***** Records for processing *****

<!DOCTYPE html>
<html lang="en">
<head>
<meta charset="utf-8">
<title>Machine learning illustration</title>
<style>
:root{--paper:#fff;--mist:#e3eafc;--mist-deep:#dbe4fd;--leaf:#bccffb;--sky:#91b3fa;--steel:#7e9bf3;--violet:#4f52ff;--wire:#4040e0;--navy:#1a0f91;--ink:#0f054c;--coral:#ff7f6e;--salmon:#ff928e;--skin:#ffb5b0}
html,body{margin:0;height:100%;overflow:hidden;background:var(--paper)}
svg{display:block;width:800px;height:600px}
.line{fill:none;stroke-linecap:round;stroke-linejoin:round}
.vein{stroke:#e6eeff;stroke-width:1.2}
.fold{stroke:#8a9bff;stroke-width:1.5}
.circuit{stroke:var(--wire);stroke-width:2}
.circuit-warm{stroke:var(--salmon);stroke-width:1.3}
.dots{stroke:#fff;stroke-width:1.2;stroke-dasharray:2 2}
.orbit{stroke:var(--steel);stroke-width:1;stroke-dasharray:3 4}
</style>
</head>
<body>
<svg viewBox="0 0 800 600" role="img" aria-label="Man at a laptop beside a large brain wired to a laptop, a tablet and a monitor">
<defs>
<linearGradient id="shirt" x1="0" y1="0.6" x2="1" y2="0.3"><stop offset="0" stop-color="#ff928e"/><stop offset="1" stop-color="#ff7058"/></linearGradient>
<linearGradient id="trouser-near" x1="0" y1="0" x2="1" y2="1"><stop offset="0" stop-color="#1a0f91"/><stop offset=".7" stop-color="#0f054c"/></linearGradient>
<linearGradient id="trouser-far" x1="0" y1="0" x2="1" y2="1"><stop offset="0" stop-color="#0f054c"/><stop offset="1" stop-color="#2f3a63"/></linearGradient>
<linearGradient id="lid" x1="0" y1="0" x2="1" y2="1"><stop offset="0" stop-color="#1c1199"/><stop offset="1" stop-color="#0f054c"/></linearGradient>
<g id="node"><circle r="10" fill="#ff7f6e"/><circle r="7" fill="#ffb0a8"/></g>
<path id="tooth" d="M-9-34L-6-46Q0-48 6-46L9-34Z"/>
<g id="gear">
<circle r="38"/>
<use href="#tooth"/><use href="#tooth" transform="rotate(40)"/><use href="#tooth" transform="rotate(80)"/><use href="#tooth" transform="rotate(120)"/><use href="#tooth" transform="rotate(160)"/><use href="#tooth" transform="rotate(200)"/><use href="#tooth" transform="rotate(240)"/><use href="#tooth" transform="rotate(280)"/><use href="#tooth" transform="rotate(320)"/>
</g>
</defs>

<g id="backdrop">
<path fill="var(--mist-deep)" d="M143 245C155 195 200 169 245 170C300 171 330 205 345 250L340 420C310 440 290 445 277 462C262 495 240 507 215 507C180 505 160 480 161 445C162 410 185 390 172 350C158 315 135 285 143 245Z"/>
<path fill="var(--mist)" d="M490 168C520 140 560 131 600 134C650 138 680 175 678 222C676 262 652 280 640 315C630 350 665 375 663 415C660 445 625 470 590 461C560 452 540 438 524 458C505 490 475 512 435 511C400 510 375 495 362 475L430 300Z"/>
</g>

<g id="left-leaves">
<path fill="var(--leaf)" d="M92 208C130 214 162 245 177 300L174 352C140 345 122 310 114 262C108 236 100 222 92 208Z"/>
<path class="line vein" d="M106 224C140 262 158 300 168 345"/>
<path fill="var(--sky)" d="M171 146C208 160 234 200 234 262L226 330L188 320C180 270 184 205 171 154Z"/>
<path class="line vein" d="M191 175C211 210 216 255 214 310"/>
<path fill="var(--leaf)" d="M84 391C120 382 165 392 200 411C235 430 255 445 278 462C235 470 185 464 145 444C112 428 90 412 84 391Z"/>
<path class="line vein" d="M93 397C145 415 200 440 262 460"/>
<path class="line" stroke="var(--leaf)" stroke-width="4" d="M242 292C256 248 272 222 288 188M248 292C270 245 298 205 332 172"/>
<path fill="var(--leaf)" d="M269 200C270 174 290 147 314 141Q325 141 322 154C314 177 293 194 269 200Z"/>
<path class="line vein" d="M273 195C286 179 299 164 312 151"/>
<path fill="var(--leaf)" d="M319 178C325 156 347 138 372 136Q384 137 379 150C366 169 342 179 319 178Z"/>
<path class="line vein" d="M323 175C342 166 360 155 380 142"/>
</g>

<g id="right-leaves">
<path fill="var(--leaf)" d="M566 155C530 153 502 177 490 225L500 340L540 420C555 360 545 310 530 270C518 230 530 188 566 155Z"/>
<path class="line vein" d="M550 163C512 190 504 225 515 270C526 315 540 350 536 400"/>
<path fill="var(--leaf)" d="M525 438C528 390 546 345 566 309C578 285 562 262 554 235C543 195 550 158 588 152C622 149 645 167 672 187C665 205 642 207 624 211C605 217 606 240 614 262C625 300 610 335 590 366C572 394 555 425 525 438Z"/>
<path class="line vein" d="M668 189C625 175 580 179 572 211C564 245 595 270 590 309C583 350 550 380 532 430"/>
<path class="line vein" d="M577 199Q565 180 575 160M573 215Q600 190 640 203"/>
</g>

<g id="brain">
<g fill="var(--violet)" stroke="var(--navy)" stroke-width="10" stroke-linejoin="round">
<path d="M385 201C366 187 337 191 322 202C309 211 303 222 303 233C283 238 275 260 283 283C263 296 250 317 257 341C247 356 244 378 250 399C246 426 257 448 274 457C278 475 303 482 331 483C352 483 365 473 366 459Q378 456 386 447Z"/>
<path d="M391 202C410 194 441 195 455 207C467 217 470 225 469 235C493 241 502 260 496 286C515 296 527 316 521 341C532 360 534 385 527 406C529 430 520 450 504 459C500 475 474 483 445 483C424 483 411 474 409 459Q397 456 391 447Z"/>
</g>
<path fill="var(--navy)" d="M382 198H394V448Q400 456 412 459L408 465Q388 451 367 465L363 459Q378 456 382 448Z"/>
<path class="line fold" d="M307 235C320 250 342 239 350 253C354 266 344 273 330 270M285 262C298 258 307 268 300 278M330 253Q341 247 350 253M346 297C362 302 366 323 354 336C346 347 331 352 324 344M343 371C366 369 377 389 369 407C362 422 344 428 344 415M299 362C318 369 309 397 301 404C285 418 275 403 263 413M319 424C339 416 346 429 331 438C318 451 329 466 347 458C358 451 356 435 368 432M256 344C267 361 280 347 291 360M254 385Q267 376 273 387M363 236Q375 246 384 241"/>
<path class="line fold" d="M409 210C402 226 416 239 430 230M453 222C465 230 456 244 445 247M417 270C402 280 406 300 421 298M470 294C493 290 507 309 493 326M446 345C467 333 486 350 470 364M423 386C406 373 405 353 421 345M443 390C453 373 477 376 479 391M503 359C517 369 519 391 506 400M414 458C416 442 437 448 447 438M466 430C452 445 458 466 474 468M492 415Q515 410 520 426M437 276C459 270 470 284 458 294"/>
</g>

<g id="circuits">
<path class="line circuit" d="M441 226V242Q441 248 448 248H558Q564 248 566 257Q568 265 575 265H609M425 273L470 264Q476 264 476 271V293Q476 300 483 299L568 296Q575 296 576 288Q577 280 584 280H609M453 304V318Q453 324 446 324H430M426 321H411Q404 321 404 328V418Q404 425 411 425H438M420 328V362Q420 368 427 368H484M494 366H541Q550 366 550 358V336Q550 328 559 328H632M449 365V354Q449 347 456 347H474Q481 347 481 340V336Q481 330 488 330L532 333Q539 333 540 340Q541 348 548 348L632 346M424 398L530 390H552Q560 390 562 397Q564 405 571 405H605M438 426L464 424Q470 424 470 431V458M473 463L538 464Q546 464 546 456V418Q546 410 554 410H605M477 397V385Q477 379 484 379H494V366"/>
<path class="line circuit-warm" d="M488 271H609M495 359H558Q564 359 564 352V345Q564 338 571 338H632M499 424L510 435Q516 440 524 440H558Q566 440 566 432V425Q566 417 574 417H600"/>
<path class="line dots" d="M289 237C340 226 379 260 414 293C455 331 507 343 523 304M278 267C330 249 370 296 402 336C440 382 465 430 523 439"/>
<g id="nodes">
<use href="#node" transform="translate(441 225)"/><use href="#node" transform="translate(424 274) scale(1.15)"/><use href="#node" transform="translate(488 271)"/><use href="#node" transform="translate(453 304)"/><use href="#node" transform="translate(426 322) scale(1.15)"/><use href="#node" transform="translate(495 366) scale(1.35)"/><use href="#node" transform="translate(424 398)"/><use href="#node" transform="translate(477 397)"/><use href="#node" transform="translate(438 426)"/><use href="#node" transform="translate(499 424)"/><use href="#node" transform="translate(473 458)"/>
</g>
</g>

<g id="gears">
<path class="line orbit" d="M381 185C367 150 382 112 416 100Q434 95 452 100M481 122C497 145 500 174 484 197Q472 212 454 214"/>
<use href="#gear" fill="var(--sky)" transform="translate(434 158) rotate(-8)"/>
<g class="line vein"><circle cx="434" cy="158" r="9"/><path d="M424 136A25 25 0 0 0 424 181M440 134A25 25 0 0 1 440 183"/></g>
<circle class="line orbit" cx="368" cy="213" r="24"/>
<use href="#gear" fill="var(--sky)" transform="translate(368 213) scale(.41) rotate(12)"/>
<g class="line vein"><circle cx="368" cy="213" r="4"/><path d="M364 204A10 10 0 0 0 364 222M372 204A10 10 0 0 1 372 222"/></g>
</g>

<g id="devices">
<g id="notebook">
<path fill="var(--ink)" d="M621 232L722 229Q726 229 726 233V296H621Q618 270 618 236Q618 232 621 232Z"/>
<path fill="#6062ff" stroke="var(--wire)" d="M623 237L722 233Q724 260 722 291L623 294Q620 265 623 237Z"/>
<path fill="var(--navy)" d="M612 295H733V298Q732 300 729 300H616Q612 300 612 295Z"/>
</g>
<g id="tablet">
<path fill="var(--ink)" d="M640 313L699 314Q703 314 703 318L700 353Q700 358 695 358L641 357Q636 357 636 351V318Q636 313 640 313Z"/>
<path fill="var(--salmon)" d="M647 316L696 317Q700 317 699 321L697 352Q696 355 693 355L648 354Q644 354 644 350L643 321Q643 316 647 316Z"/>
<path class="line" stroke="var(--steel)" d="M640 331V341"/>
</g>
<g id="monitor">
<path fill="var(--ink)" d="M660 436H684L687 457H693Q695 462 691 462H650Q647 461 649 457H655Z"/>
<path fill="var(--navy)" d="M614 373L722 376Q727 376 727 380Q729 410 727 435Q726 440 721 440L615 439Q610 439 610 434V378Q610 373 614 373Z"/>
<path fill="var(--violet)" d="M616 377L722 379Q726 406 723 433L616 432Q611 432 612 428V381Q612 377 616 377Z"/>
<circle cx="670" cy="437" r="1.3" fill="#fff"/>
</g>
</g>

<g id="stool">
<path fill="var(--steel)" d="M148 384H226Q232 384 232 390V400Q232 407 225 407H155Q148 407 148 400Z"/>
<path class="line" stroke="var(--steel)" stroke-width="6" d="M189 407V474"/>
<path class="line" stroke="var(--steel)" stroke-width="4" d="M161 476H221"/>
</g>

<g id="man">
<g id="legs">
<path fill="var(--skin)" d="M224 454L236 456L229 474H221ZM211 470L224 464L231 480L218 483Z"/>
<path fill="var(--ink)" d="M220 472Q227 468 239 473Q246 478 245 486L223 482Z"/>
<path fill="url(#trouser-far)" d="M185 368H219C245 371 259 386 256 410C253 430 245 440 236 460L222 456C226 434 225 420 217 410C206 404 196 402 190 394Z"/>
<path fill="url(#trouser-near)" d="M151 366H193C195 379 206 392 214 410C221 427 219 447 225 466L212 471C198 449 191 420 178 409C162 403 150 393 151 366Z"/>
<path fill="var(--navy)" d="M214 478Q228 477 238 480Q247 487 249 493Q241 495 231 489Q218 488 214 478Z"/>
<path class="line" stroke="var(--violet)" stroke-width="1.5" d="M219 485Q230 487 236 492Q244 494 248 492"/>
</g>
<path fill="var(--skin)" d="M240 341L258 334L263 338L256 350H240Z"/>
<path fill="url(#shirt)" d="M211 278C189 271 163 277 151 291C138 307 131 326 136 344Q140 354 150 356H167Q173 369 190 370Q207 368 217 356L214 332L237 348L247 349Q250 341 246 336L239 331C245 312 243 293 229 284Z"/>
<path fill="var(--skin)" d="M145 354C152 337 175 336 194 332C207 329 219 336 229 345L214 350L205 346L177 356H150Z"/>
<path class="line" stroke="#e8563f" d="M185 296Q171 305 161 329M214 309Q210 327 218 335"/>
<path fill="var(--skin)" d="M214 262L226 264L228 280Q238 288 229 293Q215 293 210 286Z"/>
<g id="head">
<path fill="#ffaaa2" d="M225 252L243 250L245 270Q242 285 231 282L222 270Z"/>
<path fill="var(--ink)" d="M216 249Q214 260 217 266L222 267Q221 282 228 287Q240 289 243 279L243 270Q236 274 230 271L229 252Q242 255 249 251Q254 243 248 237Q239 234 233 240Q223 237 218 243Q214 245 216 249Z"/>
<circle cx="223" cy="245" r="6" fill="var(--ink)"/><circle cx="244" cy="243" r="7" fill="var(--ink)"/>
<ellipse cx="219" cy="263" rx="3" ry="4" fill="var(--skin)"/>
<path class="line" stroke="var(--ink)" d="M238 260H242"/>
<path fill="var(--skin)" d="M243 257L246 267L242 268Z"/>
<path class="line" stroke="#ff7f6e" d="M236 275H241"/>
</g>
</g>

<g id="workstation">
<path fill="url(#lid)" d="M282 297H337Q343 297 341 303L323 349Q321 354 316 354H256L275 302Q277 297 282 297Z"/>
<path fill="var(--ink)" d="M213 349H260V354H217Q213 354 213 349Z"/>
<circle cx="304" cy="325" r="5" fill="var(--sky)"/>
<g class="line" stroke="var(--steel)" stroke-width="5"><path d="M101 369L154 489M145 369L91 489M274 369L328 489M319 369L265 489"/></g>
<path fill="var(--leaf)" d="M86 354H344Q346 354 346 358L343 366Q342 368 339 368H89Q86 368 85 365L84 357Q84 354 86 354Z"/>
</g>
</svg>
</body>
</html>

*****

__Task statement__:
Reproduce, exactly as they stand in the data above, the lines from the one that holds "373L722 376Q727 376" to the one that holds "366H193C195 379 206", inclusive.

__Task answer__:
<path fill="var(--navy)" d="M614 373L722 376Q727 376 727 380Q729 410 727 435Q726 440 721 440L615 439Q610 439 610 434V378Q610 373 614 373Z"/>
<path fill="var(--violet)" d="M616 377L722 379Q726 406 723 433L616 432Q611 432 612 428V381Q612 377 616 377Z"/>
<circle cx="670" cy="437" r="1.3" fill="#fff"/>
</g>
</g>

<g id="stool">
<path fill="var(--steel)" d="M148 384H226Q232 384 232 390V400Q232 407 225 407H155Q148 407 148 400Z"/>
<path class="line" stroke="var(--steel)" stroke-width="6" d="M189 407V474"/>
<path class="line" stroke="var(--steel)" stroke-width="4" d="M161 476H221"/>
</g>

<g id="man">
<g id="legs">
<path fill="var(--skin)" d="M224 454L236 456L229 474H221ZM211 470L224 464L231 480L218 483Z"/>
<path fill="var(--ink)" d="M220 472Q227 468 239 473Q246 478 245 486L223 482Z"/>
<path fill="url(#trouser-far)" d="M185 368H219C245 371 259 386 256 410C253 430 245 440 236 460L222 456C226 434 225 420 217 410C206 404 196 402 190 394Z"/>
<path fill="url(#trouser-near)" d="M151 366H193C195 379 206 392 214 410C221 427 219 447 225 466L212 471C198 449 191 420 178 409C162 403 150 393 151 366Z"/>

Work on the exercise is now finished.